On every line of the listing, check for "color"; copy the lines that have it.

*** Opening of RECORDS SHOWN ***

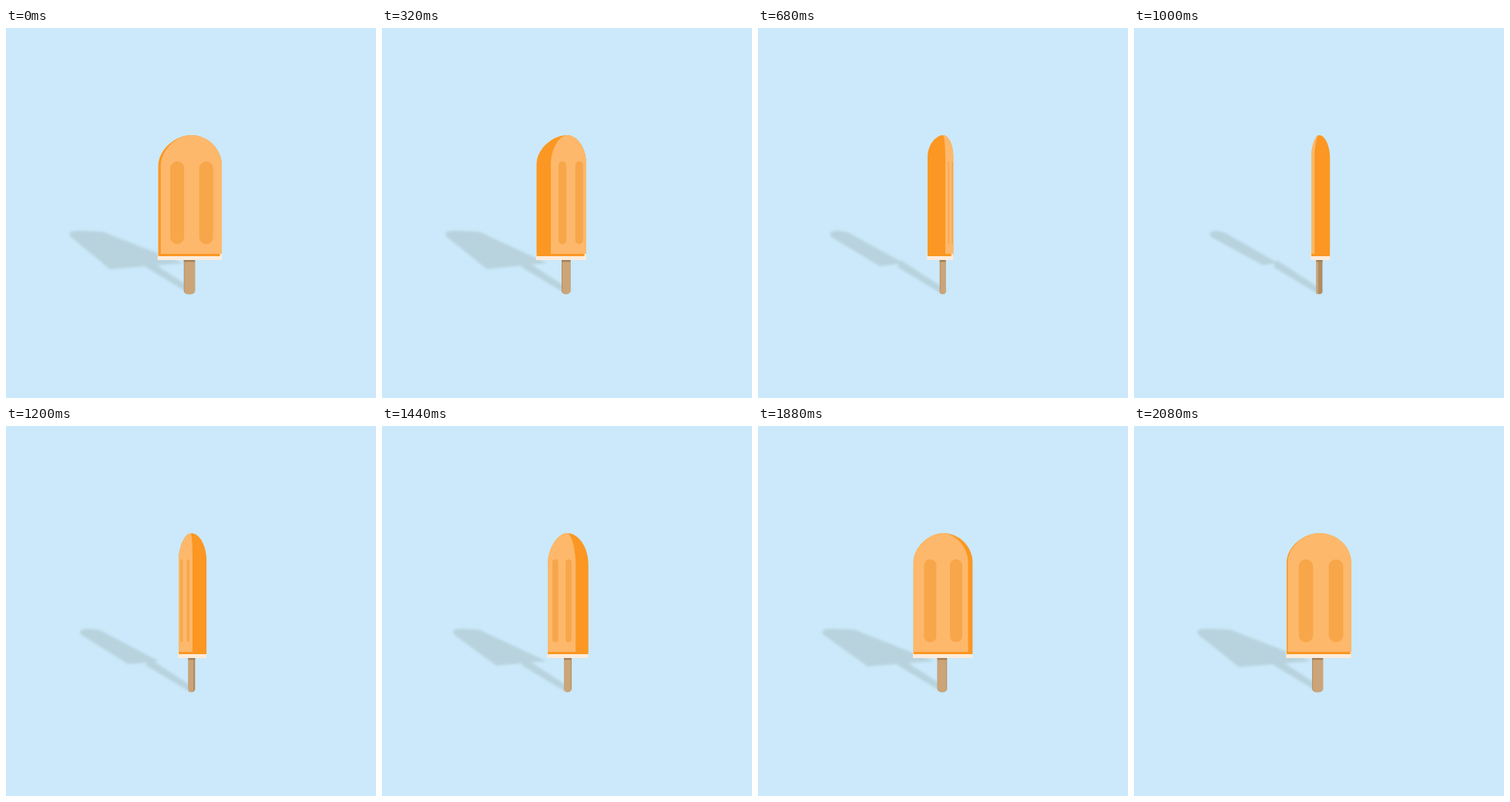
These frames come from a looping animation (480 by 480 pixels, 2120 ms). An HTML page with a canvas:

```html
<!DOCTYPE html>
<html>
<head>
<meta charset="utf-8">
<style>
html, body { margin: 0; height: 100%; overflow: hidden; background: #cbe9fa; }
canvas { display: block; }
</style>
</head>
<body>
<canvas id="stage" width="480" height="480"></canvas>
<script>
const ctx = document.getElementById('stage').getContext('2d');
const LOOP = 2120, STEP = 40, TOP = 139, APEX = 240;
const HALF_TURN = 53; // growth of the turn value over one loop

// time, turn, body left/right, dome height, stick left/right, groove inset,
// shadow x: tip, shoulder, right corner, lower corner
const keys = [
  [0, 3.3, 197.5, 280, 40, 230.7, 245.2, .155, 81, 124, 230, 135],
  [320, 18.5, 200.5, 265, 38, 233, 244.5, .217, 81, 124, 214, 136],
  [680, 23, 220, 253.3, 28, 235.7, 243.5, .35, 92, 112, 189, 158],
  [850, 26.5, 227, 253, 28, 236, 243.8, .25, 96, 110, 187, 164],
  [1000, 33, 230, 254.2, 30, 236.5, 244.5, .1, 97, 112, 187, 167],
  [1440, 36.5, 215, 267.7, 41, 236, 246, .167, 91, 124, 213, 148],
  [1720, 42, 205.3, 275, 39, 234, 245.3, .2, 84, 124, 226, 146],
  [2080, 54.5, 198, 281.7, 38, 231, 245.2, .172, 81, 124, 230, 136]
];

function keyAt(i) {
  const n = keys.length, lap = Math.floor(i / n), k = keys[i - lap * n].slice();
  k[0] += lap * LOOP;
  k[1] += lap * HALF_TURN;
  return k;
}

// Smooth curve through the keys, seamless across the loop point
function poseAt(t) {
  let i = keys.length - 1;
  while (keys[i][0] > t) i--;
  const [a, b, c, d] = [i - 1, i, i + 1, i + 2].map(keyAt);
  const h = c[0] - b[0], p = (t - b[0]) / h, q = 1 - p;
  return b.map((v, j) => {
    const m0 = (c[j] - a[j]) / (c[0] - a[0]) * h;
    const m1 = (d[j] - b[j]) / (d[0] - b[0]) * h;
    return q * q * (1 + 2 * p) * v + p * q * q * m0
      + p * p * (3 - 2 * p) * c[j] - p * p * q * m1;
  });
}

function rect(color, x0, y0, x1, y1) {
  ctx.fillStyle = color;
  ctx.fillRect(x0, y0, x1 - x0, y1 - y0);
}

function pill(color, x, y, w, h, radii) {
  ctx.fillStyle = color;
  ctx.beginPath();
  ctx.roundRect(x, y, w, h, radii);
  ctx.fill();
}

function curveUp(x, ry) {
  const y = TOP + ry;
  ctx.lineTo(x, y);
  ctx.bezierCurveTo(x, y - .55 * ry, APEX - .45 * (APEX - x), TOP, APEX, TOP);
}

function drawShadow(tip, shoulder, right, low) {
  ctx.save();
  ctx.filter = 'blur(1.8px)';
  ctx.fillStyle = '#b8d3de';
  ctx.beginPath();
  ctx.moveTo(low, 313 - (low - 135) * .17);
  ctx.lineTo(tip + 3, 271);
  ctx.quadraticCurveTo(tip - 3, 263, tip + 12, 263);
  ctx.lineTo(shoulder - 2, 264);
  ctx.quadraticCurveTo(shoulder + 4, 264, shoulder + 10, 268);
  ctx.lineTo(right, 305);
  ctx.closePath();
  ctx.moveTo(185, 301);
  ctx.lineTo(246, 341);
  ctx.lineTo(237, 344);
  ctx.lineTo(181, 310);
  ctx.fill();
  ctx.restore();
}

function drawStick(left, right, side, sideShare) {
  const w = right - left, r = Math.min(w / 2, 5);
  const edge = Math.max(.8, w * sideShare ** (side < 0 ? 2 : 6));
  pill('#b08c60', left, 299, w, 46.2, [0, 0, r, r]);
  if (edge < w) pill('#cba478', left + (side > 0 ? edge : 0), 299, w - edge, 46.2, [0, 0, r, r]);
  rect('#a27e58', left, 300, right, 303.3);
}

function drawIce(left, right, ry, side, inset) {
  rect('#fcecdc', left - .7, 293, right, 301);
  ctx.save();
  ctx.beginPath();
  ctx.moveTo(left, 296);
  curveUp(left, ry);
  ctx.bezierCurveTo(APEX + .55 * (right - APEX), TOP, right, TOP + .45 * ry, right, TOP + ry);
  ctx.lineTo(right, 296);
  ctx.closePath();
  ctx.fillStyle = '#fb9722';
  ctx.fill();
  ctx.clip();

  const edge = side > 0 ? left + side : right + side;
  const x0 = side > 0 ? edge : left, w = side > 0 ? right - edge : edge - left;
  if (w > 0) {
    const outer = side > 0 ? 480 : 0;
    ctx.beginPath();
    ctx.moveTo(edge, 293);
    curveUp(edge, ry);
    ctx.lineTo(outer, TOP);
    ctx.lineTo(outer, 293);
    ctx.fillStyle = '#fdb86b';
    ctx.fill();
    const gw = .24 * w - 1;
    if (gw > 0) {
      for (const f of [inset, inset + .475]) {
        pill('#f8a64a', x0 + f * w, 173, gw, 107.5, gw / 2);
      }
    }
    if (side > 0) rect('#fcecdc', right - Math.min(2.5, side * .75), 293, right, 296);
  }
  ctx.restore();
}

function draw(now) {
  const t = Math.floor(now % LOOP / STEP) * STEP;
  const [, turn, left, right, ry, s0, s1, inset, ...shadow] = poseAt(t);
  // positive: side face shows on the left; negative: on the right
  let side = turn < HALF_TURN / 2 ? turn : turn - HALF_TURN;
  side = Math.sign(side) * Math.min(Math.abs(side), right - left);
  rect('#cbe9fa', 0, 0, 480, 480);
  drawShadow(...shadow);
  drawStick(s0, s1, side, Math.abs(side) / (right - left));
  drawIce(left, right, ry, side, inset);
}

let start;
function tick(now) {
  start ??= now;
  draw(now - start);
  requestAnimationFrame(tick);
}
draw(0);
requestAnimationFrame(tick);
</script>
</body>
</html>
```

*** Close of RECORDS SHOWN ***

→ WRITTEN RESPONSE
function rect(color, x0, y0, x1, y1) {
  ctx.fillStyle = color;
function pill(color, x, y, w, h, radii) {
  ctx.fillStyle = color;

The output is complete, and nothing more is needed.